BY THOMAS HEALY
Irene entered the hallway closet and pulled the cedar cigar box from the top shelf and took out one of the Jamaican cigars and returned the box to the shelf. She then stepped into the living room, sat down in her velvet armchair, and carefully removed the wrapper. With her fingernail she made a slight incision in the head of the cigar then lit it, puffing awkwardly for a moment. She set the match in the ashtray on the coffee table then alongside it placed the dark brown cigar and leaned back in the chair, quietly savoring the strong masculine smoke.
Today was Walter's birthday. He was nearly six years older than Irene, though he looked considerably younger when they first got to know one another, at times even seemed about her age. Grudgingly she calculated how old he would have been today.
"Thirty-seven," she muttered through her teeth as the bluish-gray smoke swirled up from the crystal ashtray. "It was hard to imagine him that old."
For her, he would always be twenty-six, the age he was when the speedboat he was riding in lost control and crashed into a Costa Rican pier. They had only gone out together a few months before the accident but already she knew he was the person she wanted to spend the rest of her life with and she believed he felt the same way about her. They had spoken often of vacationing together that summer in Costa Rica where his older brother had a home and even had made tentative plans to leave a house near the hospital where he was employed as a physical therapist. And then he was gone and all her dreams and aspirations suddenly vanished as if they had never been a serious possibility in the first place. She had loved him more than anyone she had ever known, and suspected she always would, and yet at the same time she was infuriated at him for doing something reckless enough to cost him his life. Somehow she felt he had betrayed her, as surely as if he had left her for another woman.
A loose ribbon of smoke drifted past her and idly she watched it twist toward the ceiling. The cigar had not developed much of an ash yet, she then noticed, recalling that she had once figured that it took forty-three minutes for one of the thick Jamaican cigars to burn all the way out.

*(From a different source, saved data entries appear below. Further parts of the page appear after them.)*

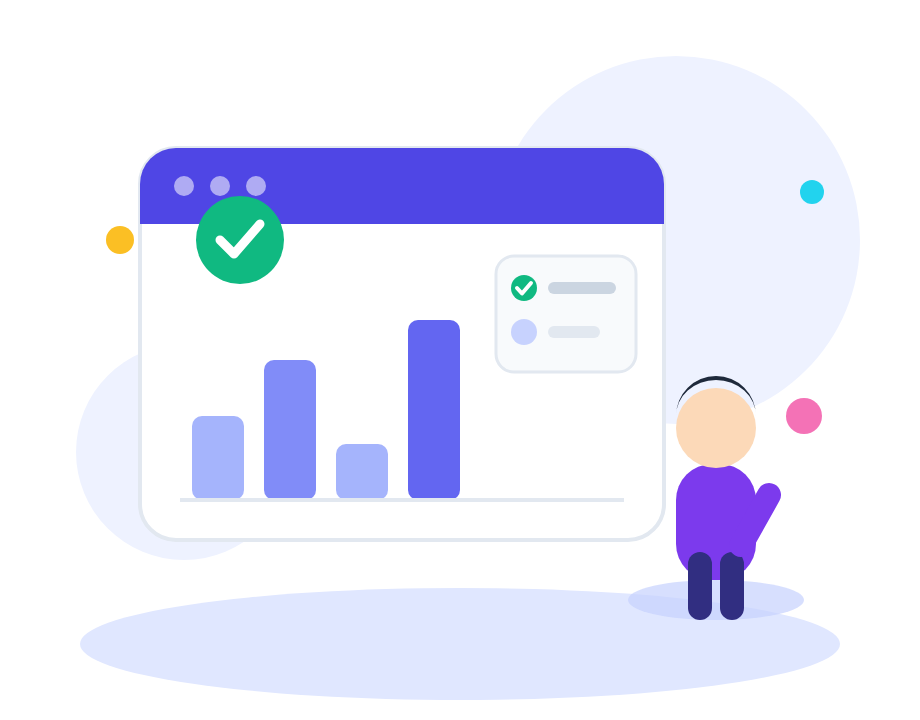
<!DOCTYPE html>
<html lang="en">
<head>
<meta charset="utf-8">
<title>Dashboard illustration</title>
<style>
:root {
  --paper: #ffffff;
  --backdrop: #eef2ff;
  --ground: #e0e7ff;
  --shadow: #c7d2fe;
  --indigo: #4f46e5;
  --bar-light: #a5b4fc;
  --bar-mid: #818cf8;
  --bar-strong: #6366f1;
  --line: #e2e8f0;
  --line-strong: #cbd5e1;
  --panel: #f8fafc;
  --success: #10b981;
  --amber: #fbbf24;
  --cyan: #22d3ee;
  --pink: #f472b6;
  --skin: #fcd9b8;
  --hair: #1e293b;
  --shirt: #7c3aed;
  --trousers: #312e81;
}
html, body { margin: 0; background: var(--paper); overflow: hidden; }
.illustration { display: block; width: 920px; height: 720px; }
.backdrop { fill: var(--backdrop); }
.ground { fill: var(--ground); }
.frame { fill: var(--paper); stroke: var(--line); stroke-width: 4; }
.title-bar { fill: var(--indigo); }
.window-dots { fill: var(--paper); opacity: .55; }
.bar-light { fill: var(--bar-light); }
.bar-mid { fill: var(--bar-mid); }
.bar-strong { fill: var(--bar-strong); }
.axis { stroke: var(--line); stroke-width: 4; }
.panel { fill: var(--panel); stroke: var(--line); stroke-width: 3; }
.success { fill: var(--success); }
.tick { fill: none; stroke: var(--paper); stroke-linecap: round; stroke-linejoin: round; }
.pending { fill: var(--shadow); }
.label-done { fill: var(--line-strong); }
.label-pending { fill: var(--line); }
.figure-shadow { fill: var(--shadow); opacity: .7; }
.shirt { fill: var(--shirt); }
.arm { stroke: var(--shirt); stroke-width: 24; stroke-linecap: round; }
.trousers { fill: var(--trousers); }
.skin { fill: var(--skin); }
.hair { fill: var(--hair); }
.amber { fill: var(--amber); }
.cyan { fill: var(--cyan); }
.pink { fill: var(--pink); }
</style>
</head>
<body>
<svg class="illustration" viewBox="0 0 920 720" role="img" aria-label="A person beside a browser window with a bar chart and a checklist">
  <g id="background">
    <circle class="backdrop" cx="676" cy="240" r="184"/>
    <circle class="backdrop" cx="184" cy="452" r="108"/>
    <ellipse class="ground" cx="460" cy="644" rx="380" ry="56"/>
  </g>

  <g id="browser-window">
    <rect class="frame" x="140" y="148" width="524" height="392" rx="36"/>
    <path class="title-bar" d="M140 224V184a36 36 0 0 1 36-36H628a36 36 0 0 1 36 36V224Z"/>
    <g class="window-dots">
      <circle cx="184" cy="186" r="10"/>
      <circle cx="220" cy="186" r="10"/>
      <circle cx="256" cy="186" r="10"/>
    </g>
  </g>

  <g id="bar-chart">
    <rect class="bar-light" x="192" y="416" width="52" height="84" rx="10"/>
    <rect class="bar-mid" x="264" y="360" width="52" height="140" rx="10"/>
    <rect class="bar-light" x="336" y="444" width="52" height="56" rx="10"/>
    <rect class="bar-strong" x="408" y="320" width="52" height="180" rx="10"/>
    <line class="axis" x1="180" y1="500" x2="624" y2="500"/>
  </g>

  <g id="checklist">
    <rect class="panel" x="496" y="256" width="140" height="116" rx="18"/>
    <circle class="success" cx="524" cy="288" r="13"/>
    <path class="tick" stroke-width="4" d="M517 288l5 5.5 9-10.5"/>
    <rect class="label-done" x="548" y="282" width="68" height="12" rx="6"/>
    <circle class="pending" cx="524" cy="332" r="13"/>
    <rect class="label-pending" x="548" y="326" width="52" height="12" rx="6"/>
  </g>

  <g id="success-badge">
    <circle class="success" cx="240" cy="240" r="44"/>
    <path class="tick" stroke-width="9" d="M220 240l14 14 26-30"/>
  </g>

  <g id="person">
    <ellipse class="figure-shadow" cx="716" cy="600" rx="88" ry="20"/>
    <rect class="shirt" x="676" y="464" width="80" height="116" rx="36"/>
    <rect class="trousers" x="688" y="552" width="24" height="68" rx="12"/>
    <rect class="trousers" x="720" y="552" width="24" height="68" rx="12"/>
    <line class="arm" x1="769" y1="495" x2="741" y2="545"/>
    <path class="hair" d="M676 416a40 40 0 0 1 80 0a40 36 0 0 0-80 0Z"/>
    <circle class="skin" cx="716" cy="428" r="40"/>
  </g>

  <g id="confetti">
    <circle class="amber" cx="120" cy="240" r="14"/>
    <circle class="cyan" cx="812" cy="192" r="12"/>
    <circle class="pink" cx="804" cy="416" r="18"/>
  </g>
</svg>
</body>
</html>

Every year since Walter died she had lit a cigar on his birthday and sat in her living room and recalled some of her fondest memories of him until the cigar grew cold in the ashtray. She really didn't have any mementoes to remind her of him other than a couple of snapshots they sat for in a carnival booth on the waterfront. But the aroma of one of his precious cigars would never let her forget him because he was often puffing on one of the blasted things when she was around him. The smoke, she believed, was every bit as tangible and evocative as any picture or medallion or garment of clothing. She reckoned she was not that different than an uncle of hers who, as a youngster, was rescued from a burning department store and for the rest of his life recalled the lopsided grin of the fire fighter who carried him out whenever he heard a fire engine siren howling down a street.
Today was not the first time this year she had lit one of Walter's cigars. Whenever she was feeling particularly depressed she brought one out, confident the scent would brighten her mood. Three and a half years ago when the first serious strains in her marriage became evident, she started hauling out the cigars, and by the time the divorce decree was granted, she was lighting up four or five a week. The smell got into the upholstery, the rugs, the drapes, into every square inch of the living room, and for a while she could not have been more pleased. Everywhere the air tasted of smoke. Seldom did she recall her former husband even though she was surrounded by objects he had bought for her during the course of their marriage.
"I've always known there was someone like you waiting for me," she remembered Walter telling her shortly before he left for Costa Rica the last time. "I just didn't know if we'd ever meet."
Neither did she, she thought, rotating the cigar enough to loosen some of the ash, but thank God they did.
The first time she ever laid eyes on him was at the therapy pool of the Madigan Park Medical Center where she went to relieve the pain of a shoulder she dislocated in a bicycle accident. Walter was not in charge of the therapy program she was enrolled in but he was responsible for leading the participants through a rigorous set of stretching exercises, which he did from the side of the pool, with an unlit cigar tucked in the corner of his mouth because smoking was prohibited inside the facility. Toward the end of the session he removed his cigar and in a voice almost as craggy as his face led everyone in a rendition of "Yellow Submarine" then warbled through several more Lennon and McCartney songs. At first, she felt rather foolish singing there in the pool but soon she came to relish it as much as the others. Indeed, one of her fondest memories was watching Walter conduct the spontaneous sing-alongs at poolside, his unlit cigar as emphatic as any maestro's baton. So many times she wished she could be back there with him, and though that was impossible, she could always make-believe she was whenever she lit one of his cigars.
Still familiar with the lyrics to "Here, There and Everywhere," she began to sing them in a soft whisper, as if worried someone might hear her, the strong cigar smoke continuing to swirl around her head.
Thomas Healy was born and raised in the Pacific Northwest, and his stories have appeared in such online journals as Brink, The Foliate Oak, Lily, and Shine.
Wednesday, May 23, 2007